Among the entries below, find all lines that include "rank" and copy them.

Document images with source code
========================================================================
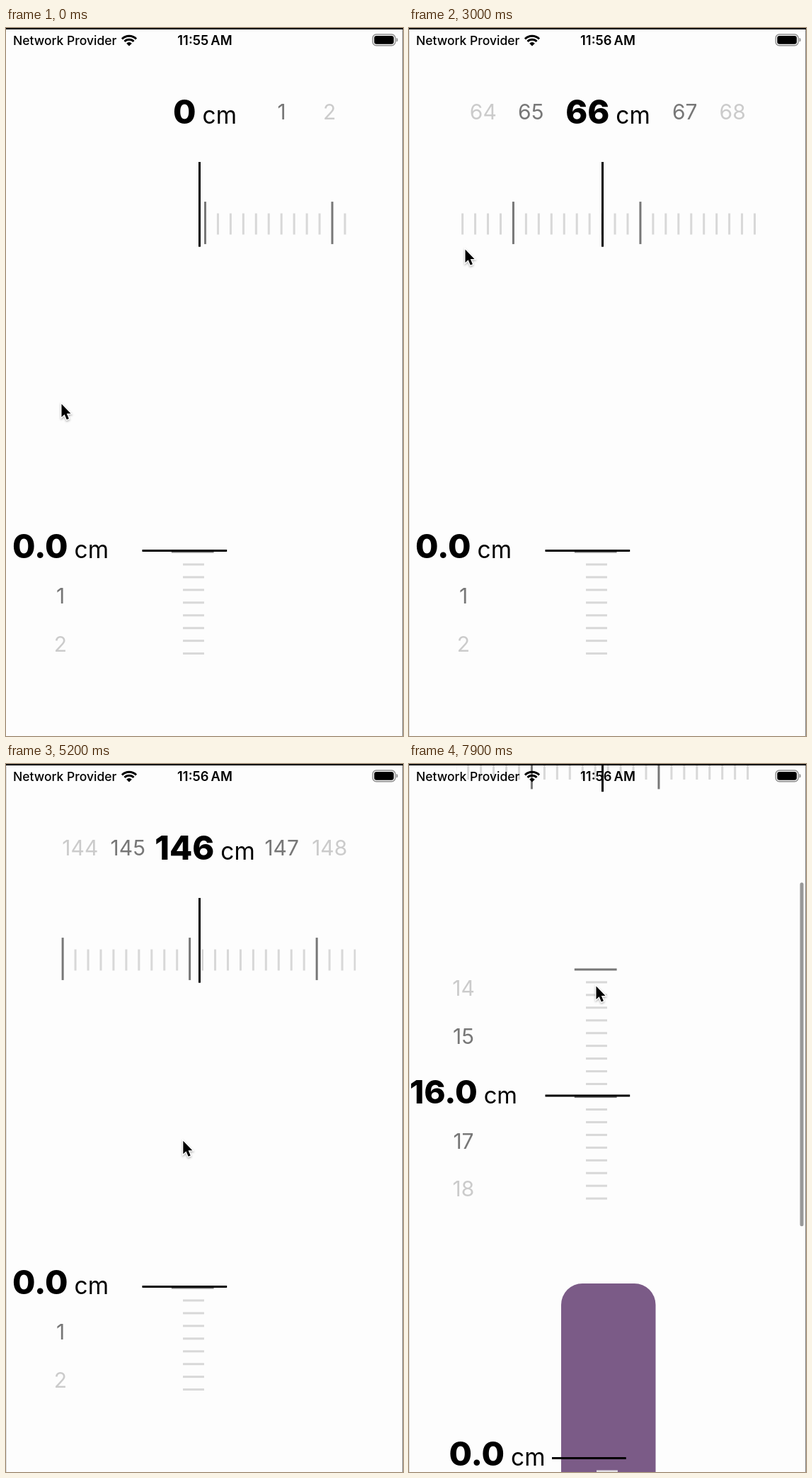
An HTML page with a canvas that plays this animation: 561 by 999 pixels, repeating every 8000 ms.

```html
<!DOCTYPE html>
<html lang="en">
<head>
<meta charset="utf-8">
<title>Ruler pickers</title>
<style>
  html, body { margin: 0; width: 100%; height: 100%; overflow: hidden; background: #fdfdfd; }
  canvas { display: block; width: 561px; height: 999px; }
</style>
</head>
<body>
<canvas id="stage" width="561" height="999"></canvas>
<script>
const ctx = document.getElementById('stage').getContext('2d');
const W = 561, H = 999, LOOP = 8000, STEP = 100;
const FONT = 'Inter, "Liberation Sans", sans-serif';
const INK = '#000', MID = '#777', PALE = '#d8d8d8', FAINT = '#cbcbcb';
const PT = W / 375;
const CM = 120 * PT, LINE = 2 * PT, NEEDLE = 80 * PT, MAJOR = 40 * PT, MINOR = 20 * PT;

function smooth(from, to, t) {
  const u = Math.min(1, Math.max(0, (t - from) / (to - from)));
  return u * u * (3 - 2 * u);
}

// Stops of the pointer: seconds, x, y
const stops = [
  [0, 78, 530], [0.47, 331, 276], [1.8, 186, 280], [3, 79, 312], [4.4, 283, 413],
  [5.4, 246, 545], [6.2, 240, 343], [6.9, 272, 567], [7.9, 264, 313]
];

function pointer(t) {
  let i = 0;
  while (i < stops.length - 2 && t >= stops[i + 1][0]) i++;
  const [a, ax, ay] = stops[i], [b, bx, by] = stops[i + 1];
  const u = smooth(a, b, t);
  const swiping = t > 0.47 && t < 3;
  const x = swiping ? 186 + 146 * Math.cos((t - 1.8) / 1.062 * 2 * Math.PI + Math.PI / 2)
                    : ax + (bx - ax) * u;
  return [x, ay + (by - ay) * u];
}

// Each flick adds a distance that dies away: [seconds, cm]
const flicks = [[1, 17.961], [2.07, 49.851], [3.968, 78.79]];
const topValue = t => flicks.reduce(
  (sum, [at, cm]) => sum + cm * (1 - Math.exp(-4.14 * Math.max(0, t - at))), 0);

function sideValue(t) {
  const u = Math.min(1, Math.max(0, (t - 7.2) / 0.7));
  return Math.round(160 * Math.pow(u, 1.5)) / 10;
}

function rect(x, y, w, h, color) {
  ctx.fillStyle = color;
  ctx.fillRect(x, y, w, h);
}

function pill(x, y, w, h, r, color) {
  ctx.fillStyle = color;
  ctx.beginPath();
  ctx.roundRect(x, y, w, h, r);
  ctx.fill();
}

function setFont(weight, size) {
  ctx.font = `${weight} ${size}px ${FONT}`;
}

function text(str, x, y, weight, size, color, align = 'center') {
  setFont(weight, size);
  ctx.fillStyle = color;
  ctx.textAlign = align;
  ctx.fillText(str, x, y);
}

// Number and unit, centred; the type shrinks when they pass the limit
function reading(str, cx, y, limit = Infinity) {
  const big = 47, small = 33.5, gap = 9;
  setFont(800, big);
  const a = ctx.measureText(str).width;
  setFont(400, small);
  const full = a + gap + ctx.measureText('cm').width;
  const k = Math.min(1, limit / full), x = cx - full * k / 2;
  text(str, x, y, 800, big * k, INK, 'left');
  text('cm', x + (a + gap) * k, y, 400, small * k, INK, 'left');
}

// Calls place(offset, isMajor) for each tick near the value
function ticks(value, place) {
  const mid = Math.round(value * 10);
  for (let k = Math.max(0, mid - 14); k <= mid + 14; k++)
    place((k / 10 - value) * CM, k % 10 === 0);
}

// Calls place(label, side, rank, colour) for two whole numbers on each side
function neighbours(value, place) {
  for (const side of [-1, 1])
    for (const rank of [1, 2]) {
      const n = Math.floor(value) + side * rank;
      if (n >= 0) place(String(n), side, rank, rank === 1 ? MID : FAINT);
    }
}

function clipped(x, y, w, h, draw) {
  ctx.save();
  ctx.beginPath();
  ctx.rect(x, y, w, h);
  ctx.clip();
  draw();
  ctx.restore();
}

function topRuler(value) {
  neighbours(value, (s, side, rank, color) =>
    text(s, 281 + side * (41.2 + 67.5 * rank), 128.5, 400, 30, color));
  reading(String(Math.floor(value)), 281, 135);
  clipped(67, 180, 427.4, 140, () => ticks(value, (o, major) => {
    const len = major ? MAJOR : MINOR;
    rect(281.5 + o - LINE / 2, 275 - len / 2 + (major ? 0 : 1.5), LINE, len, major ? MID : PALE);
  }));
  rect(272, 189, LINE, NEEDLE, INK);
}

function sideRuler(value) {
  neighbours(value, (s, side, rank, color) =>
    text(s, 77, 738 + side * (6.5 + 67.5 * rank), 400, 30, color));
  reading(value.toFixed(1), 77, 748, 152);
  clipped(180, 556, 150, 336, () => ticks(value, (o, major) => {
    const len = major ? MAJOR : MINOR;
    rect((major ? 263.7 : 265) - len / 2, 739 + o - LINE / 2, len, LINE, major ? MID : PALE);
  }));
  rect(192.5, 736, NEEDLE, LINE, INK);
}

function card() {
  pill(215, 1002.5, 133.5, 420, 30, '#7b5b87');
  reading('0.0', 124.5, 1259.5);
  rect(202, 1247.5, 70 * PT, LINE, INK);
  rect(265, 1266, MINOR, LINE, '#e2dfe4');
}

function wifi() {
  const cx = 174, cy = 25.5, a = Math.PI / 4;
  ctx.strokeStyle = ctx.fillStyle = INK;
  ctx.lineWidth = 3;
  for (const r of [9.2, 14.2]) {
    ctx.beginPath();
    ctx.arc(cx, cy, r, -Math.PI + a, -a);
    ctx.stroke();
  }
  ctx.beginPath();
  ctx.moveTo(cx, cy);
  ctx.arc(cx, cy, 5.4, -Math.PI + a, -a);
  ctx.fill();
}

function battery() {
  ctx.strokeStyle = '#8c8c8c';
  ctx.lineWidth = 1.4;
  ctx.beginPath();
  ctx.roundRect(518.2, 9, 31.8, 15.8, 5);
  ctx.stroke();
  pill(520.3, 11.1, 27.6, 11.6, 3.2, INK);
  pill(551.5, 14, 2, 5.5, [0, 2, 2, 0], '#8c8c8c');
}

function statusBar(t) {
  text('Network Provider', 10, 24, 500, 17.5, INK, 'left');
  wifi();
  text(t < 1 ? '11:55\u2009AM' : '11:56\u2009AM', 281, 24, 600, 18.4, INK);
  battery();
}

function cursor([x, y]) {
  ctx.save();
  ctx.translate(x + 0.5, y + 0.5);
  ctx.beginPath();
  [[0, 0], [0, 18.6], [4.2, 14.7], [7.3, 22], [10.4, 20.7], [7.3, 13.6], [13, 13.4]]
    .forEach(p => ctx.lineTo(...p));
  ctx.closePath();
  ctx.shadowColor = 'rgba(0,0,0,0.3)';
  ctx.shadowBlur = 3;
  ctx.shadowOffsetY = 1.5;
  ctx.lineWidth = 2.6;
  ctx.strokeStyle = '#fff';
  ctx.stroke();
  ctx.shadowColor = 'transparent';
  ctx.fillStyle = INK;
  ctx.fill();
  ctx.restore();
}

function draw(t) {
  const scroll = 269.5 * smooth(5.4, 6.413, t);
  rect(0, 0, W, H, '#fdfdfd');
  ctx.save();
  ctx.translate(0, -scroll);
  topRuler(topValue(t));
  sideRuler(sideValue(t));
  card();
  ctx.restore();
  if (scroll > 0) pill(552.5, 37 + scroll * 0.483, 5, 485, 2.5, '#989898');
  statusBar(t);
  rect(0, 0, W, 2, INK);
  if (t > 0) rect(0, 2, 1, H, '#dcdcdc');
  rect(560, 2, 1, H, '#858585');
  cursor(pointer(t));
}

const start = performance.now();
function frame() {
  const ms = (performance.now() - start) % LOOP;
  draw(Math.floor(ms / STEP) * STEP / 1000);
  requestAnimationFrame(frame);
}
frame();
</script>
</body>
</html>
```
========================================================================
SOLUTION TO THIS EXERCISE:
// Calls place(label, side, rank, colour) for two whole numbers on each side
    for (const rank of [1, 2]) {
      const n = Math.floor(value) + side * rank;
      if (n >= 0) place(String(n), side, rank, rank === 1 ? MID : FAINT);
  neighbours(value, (s, side, rank, color) =>
    text(s, 281 + side * (41.2 + 67.5 * rank), 128.5, 400, 30, color));
  neighbours(value, (s, side, rank, color) =>
    text(s, 77, 738 + side * (6.5 + 67.5 * rank), 400, 30, color));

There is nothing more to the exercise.